Antony Gormley has made his reputation as an artist with a series of bold pieces reflecting form, usually the human body. The most notable of those pieces is The Angel of The North, just outside Newcastle. Never does a train journey to Newcastle or beyond pass without the whole carriage craning to see the soaring figure of a winged human shape, standing guard over the adjacent motorway.
In Blind Light, his first major London show, Gormley has pulled out all the stops in his exploration of space. Several large scale instillations have been ensconced in The Hayward Gallery, the most memorable and affecting being the title piece. Blind Light is a large glass room filled with dense white mist. It is a thrilling and frightening experience, you literally can’t see a thing, nervously feeling for the glass walls and embarrassingly knocking into people all around you (the room contains up to 25 people at one time, you have to queue to get in). The piece is nothing without spectators and participants, it perfectly illustrates the artist’s views on engagement with art in general. Watching from outside you can see people inside the glass, but only when they are close to the walls, their hands tentatively reaching out, and of course they can’t see you, it’s a wonderful image.

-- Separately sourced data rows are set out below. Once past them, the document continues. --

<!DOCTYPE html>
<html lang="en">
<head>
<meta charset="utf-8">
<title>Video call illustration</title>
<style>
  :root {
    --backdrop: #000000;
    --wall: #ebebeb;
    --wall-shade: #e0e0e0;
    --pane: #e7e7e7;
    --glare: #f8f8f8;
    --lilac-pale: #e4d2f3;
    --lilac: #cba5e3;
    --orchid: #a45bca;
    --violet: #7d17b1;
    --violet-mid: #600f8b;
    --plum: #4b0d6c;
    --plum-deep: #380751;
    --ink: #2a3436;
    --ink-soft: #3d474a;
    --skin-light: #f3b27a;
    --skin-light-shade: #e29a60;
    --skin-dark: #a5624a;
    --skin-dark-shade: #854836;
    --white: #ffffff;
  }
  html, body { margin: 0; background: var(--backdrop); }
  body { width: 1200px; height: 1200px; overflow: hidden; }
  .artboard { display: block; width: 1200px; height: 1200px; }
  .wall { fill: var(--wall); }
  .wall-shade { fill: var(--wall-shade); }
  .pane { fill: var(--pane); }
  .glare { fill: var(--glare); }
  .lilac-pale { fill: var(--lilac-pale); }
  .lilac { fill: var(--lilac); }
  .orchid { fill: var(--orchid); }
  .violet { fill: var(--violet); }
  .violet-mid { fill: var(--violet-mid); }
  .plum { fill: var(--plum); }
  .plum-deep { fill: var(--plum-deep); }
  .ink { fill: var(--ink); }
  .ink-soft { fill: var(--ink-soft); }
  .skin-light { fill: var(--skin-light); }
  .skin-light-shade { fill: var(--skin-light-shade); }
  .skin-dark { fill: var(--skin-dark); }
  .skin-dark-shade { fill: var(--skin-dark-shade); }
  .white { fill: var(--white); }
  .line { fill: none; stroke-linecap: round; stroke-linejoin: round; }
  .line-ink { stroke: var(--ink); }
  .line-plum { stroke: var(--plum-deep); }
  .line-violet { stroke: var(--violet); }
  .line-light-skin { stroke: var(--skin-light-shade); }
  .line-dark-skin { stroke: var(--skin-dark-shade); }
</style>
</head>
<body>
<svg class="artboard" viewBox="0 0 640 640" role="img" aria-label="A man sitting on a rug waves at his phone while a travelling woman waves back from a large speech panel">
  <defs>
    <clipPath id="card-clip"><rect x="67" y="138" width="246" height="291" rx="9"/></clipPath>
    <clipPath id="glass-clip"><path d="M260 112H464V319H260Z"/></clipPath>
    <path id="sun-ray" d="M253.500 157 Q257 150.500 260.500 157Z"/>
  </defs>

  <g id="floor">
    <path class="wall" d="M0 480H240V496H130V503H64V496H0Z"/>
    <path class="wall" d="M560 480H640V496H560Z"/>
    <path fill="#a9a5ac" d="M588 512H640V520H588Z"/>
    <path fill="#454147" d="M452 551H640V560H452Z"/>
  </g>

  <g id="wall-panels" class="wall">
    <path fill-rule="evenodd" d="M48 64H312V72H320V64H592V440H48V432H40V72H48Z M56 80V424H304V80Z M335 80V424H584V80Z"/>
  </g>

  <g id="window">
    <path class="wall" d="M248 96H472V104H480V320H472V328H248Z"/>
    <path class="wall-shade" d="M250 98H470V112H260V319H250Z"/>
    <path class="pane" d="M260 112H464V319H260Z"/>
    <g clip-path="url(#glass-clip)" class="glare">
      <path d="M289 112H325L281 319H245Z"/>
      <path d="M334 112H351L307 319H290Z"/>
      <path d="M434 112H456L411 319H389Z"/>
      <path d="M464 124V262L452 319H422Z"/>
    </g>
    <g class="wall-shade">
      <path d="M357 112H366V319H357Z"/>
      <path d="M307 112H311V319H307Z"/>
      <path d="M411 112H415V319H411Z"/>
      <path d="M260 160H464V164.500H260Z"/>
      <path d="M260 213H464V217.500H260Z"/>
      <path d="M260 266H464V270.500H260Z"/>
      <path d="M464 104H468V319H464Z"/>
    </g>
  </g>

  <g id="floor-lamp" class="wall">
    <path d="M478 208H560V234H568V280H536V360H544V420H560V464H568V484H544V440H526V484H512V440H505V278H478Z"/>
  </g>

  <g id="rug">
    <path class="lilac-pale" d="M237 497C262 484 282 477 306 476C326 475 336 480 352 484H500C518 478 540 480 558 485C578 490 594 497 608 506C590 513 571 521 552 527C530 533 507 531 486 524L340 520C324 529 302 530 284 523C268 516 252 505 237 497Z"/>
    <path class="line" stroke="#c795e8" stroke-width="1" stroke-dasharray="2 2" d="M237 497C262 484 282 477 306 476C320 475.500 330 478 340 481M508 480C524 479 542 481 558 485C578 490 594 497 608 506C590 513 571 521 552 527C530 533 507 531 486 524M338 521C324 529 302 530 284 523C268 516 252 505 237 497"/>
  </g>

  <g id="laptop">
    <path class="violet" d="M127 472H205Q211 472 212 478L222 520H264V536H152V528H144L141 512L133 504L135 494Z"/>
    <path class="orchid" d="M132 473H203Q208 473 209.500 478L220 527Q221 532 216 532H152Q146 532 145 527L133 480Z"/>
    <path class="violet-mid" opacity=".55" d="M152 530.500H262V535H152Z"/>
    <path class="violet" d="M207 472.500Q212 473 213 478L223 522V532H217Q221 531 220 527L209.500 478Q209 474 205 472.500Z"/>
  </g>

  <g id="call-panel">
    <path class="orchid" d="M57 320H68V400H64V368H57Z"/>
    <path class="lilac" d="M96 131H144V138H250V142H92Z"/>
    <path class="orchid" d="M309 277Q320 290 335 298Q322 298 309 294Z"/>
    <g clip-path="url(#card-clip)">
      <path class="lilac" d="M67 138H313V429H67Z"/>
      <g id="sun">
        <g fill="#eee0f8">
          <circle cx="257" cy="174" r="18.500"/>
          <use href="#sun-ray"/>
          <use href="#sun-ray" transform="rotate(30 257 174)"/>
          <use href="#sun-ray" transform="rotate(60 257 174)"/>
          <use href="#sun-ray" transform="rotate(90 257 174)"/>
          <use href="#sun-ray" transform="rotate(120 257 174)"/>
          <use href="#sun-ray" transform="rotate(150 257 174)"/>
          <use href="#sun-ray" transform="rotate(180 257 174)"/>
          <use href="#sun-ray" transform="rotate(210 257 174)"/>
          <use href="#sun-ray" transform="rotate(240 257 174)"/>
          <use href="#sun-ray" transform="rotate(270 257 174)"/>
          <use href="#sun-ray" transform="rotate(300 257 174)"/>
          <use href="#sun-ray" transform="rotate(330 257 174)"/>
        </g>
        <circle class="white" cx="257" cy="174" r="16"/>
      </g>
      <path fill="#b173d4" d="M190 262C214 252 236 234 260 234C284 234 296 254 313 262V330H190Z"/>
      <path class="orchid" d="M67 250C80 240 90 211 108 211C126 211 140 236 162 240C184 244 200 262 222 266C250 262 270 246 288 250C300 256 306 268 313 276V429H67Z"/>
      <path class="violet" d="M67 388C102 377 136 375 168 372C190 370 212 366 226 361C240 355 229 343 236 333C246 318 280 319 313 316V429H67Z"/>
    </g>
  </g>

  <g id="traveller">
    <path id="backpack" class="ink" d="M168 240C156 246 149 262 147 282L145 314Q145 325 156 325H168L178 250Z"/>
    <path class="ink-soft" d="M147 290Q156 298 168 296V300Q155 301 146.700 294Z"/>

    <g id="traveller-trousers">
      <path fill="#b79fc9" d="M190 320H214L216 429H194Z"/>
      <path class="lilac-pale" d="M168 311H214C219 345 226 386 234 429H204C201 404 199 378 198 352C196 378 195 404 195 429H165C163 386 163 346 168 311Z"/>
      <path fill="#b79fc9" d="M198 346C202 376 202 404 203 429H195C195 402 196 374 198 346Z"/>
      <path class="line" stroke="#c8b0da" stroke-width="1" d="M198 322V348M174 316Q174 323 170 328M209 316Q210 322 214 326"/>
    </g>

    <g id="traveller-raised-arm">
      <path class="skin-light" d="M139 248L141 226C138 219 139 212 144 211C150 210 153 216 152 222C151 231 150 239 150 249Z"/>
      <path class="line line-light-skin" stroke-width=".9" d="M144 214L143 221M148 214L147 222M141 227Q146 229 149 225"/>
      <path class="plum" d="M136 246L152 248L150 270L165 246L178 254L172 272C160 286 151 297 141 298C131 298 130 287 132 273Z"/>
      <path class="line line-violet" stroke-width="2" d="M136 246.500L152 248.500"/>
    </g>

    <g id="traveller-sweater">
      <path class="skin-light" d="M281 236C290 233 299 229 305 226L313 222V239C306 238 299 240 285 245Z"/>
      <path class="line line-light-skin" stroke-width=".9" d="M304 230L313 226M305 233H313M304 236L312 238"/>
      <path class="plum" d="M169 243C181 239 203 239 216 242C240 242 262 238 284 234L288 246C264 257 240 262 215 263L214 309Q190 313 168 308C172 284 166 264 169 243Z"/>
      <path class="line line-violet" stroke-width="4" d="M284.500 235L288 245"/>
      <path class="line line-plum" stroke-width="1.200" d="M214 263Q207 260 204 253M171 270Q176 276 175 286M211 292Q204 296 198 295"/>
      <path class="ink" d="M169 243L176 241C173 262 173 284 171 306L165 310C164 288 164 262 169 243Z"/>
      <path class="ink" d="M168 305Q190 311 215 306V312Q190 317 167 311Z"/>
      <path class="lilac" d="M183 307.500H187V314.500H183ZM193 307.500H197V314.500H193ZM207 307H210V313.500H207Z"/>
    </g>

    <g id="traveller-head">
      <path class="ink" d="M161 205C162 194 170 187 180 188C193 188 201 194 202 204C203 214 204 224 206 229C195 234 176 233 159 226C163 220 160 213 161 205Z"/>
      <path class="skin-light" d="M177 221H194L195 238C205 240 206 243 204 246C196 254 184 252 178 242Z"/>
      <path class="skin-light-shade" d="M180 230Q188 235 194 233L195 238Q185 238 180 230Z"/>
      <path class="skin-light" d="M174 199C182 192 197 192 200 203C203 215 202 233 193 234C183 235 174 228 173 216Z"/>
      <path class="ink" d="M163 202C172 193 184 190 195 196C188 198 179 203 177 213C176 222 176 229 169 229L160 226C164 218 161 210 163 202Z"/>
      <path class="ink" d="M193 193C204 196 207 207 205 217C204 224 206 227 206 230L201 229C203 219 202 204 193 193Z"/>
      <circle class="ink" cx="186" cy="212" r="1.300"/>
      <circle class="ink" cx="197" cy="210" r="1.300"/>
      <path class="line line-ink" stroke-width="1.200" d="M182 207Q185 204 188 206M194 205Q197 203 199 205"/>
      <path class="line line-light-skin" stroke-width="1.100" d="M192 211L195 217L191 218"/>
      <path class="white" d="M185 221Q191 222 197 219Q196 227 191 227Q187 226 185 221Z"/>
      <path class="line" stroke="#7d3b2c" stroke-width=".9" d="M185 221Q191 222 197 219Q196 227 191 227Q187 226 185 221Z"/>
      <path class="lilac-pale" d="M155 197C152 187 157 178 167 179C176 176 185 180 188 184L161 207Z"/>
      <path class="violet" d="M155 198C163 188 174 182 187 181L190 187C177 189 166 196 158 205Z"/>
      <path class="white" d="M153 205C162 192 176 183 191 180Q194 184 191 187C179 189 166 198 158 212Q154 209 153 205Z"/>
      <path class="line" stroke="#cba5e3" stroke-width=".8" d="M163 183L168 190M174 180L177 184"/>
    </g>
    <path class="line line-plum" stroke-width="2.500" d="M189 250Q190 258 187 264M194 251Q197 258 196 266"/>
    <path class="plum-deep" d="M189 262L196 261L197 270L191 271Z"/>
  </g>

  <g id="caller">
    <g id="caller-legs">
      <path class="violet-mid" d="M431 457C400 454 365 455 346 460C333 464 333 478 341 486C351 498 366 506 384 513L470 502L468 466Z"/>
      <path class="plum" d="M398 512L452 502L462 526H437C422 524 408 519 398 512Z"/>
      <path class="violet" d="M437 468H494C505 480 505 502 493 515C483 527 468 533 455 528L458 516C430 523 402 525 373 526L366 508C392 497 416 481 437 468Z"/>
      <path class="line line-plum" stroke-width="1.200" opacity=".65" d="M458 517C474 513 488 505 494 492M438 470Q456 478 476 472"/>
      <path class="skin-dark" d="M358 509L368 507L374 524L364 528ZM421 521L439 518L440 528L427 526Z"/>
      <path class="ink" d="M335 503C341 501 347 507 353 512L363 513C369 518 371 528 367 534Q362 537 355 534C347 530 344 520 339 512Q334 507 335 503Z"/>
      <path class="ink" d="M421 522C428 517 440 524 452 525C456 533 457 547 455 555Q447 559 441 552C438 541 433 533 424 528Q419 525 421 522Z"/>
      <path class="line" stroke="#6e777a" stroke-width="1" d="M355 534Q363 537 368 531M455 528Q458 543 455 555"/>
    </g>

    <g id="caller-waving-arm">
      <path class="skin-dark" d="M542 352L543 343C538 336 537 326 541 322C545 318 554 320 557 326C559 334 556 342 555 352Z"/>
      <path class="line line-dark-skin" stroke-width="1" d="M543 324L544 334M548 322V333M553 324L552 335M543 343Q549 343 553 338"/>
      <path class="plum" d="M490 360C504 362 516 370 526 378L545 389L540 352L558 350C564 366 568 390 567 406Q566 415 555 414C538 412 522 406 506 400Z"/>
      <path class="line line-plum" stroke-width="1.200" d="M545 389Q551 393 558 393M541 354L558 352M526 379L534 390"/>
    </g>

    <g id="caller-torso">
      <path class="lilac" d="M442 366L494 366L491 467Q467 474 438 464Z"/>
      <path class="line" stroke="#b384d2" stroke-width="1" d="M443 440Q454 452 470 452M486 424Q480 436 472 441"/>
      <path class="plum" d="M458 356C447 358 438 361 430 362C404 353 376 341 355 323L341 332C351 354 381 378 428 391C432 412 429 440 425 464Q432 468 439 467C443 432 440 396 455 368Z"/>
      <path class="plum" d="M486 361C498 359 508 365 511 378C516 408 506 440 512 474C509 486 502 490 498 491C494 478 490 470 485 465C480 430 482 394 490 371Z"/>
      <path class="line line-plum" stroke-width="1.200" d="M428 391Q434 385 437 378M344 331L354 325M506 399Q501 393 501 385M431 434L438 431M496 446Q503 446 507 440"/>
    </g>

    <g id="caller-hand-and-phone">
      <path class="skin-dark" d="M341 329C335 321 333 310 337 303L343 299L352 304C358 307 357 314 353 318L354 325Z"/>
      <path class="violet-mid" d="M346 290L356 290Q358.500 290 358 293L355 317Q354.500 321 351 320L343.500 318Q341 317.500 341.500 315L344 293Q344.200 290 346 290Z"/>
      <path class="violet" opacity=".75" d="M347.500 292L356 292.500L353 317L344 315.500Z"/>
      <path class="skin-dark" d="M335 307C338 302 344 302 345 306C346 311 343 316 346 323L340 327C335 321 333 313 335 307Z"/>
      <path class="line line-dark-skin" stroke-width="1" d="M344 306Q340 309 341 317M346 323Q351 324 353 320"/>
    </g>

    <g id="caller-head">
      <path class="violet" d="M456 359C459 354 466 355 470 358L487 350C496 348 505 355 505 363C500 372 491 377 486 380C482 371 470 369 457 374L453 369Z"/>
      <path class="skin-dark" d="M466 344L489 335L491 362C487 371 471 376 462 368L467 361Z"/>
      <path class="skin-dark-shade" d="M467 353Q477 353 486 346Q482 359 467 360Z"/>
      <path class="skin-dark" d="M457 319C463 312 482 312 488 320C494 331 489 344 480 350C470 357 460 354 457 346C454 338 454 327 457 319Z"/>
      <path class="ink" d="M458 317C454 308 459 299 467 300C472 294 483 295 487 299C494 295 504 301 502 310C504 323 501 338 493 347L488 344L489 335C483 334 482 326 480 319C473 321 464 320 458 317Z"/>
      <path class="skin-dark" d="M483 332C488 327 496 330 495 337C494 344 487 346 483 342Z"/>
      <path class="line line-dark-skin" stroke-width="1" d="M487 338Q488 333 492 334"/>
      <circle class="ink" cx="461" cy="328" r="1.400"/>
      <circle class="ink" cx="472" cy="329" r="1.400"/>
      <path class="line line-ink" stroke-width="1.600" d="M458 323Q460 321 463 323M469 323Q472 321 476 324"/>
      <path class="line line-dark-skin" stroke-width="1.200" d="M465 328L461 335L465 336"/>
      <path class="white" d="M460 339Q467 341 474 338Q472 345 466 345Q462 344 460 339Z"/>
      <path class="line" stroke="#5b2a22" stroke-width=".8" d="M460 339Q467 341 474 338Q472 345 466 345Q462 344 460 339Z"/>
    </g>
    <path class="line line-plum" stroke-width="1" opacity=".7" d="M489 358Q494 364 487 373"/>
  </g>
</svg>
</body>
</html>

The other piece that you are required to queue for is Hatch. Only two people are allowed into this small room at a time, it’s made up of endoscopic tubes, allowing you to look out and others to look in. Inside, from the walls and floor protrude metal bars or varying size randomly positioned. This makes you acutely aware of your environment, every step carefully judged, the fact that people are looking at you makes you feel slightly self conscious, if not uncomfortable. When walking around in our daily lives such judicious thought or specific scrutiny is not our general experience.
Other than this, the exhibition takes a more conventional Gormley form; casts of the artist feature in several works, in another concrete boxes (one for the head, one for the body) are cast representing the measurements of his volunteers, an army of them filling up a room, also positioning the various bodily orifices as holes in the concrete. Everywhere at the exhibition you are required to look at things slightly differently, often confronted with human form in strange positions, or a environment where you have to think carefully about your own position, as it Habitat.
My favourite piece is not in the Hayward itself, it is Event Horizon, 31 metal statues taken from a full body cast of Gormley, and placed around, but radiating towards, the gallery, dotting the skyline on top of buildings and even on Waterloo Bridge. These expressionless creations bring into scale the hugeness of the urban environment, or the smallness of the human form, and make us reflect on our place in the landscape (a further variation on ‘Habitat’). You actually don’t notice the statues at first when busily walking along The Southbank, but when you do want to see them they are everywhere, you’re amazed they didn’t strike you straightaway. These weird people amongst the familiar skyline are unsettling, but also feel like they belong there. Already people are wondering if they can ever be removed.
Judging the exhibition overall, I think Gormley’s motif is almost worn out with repetition, the grand new works going through the motions. Certainly the high blown language of the exhibition guide can be off-putting, I personally either feel a visceral reaction to something or not, I don’t think people need a paragraph or two to tell them how to feel about art (a simple statement can be useful, granted). I’m certainly not saying that the exhibition is not worthwhile, it is, but with the familiarity in the work, queues at the gallery and hyperbole surrounding the show, it can feel a little bit like a theme park ride.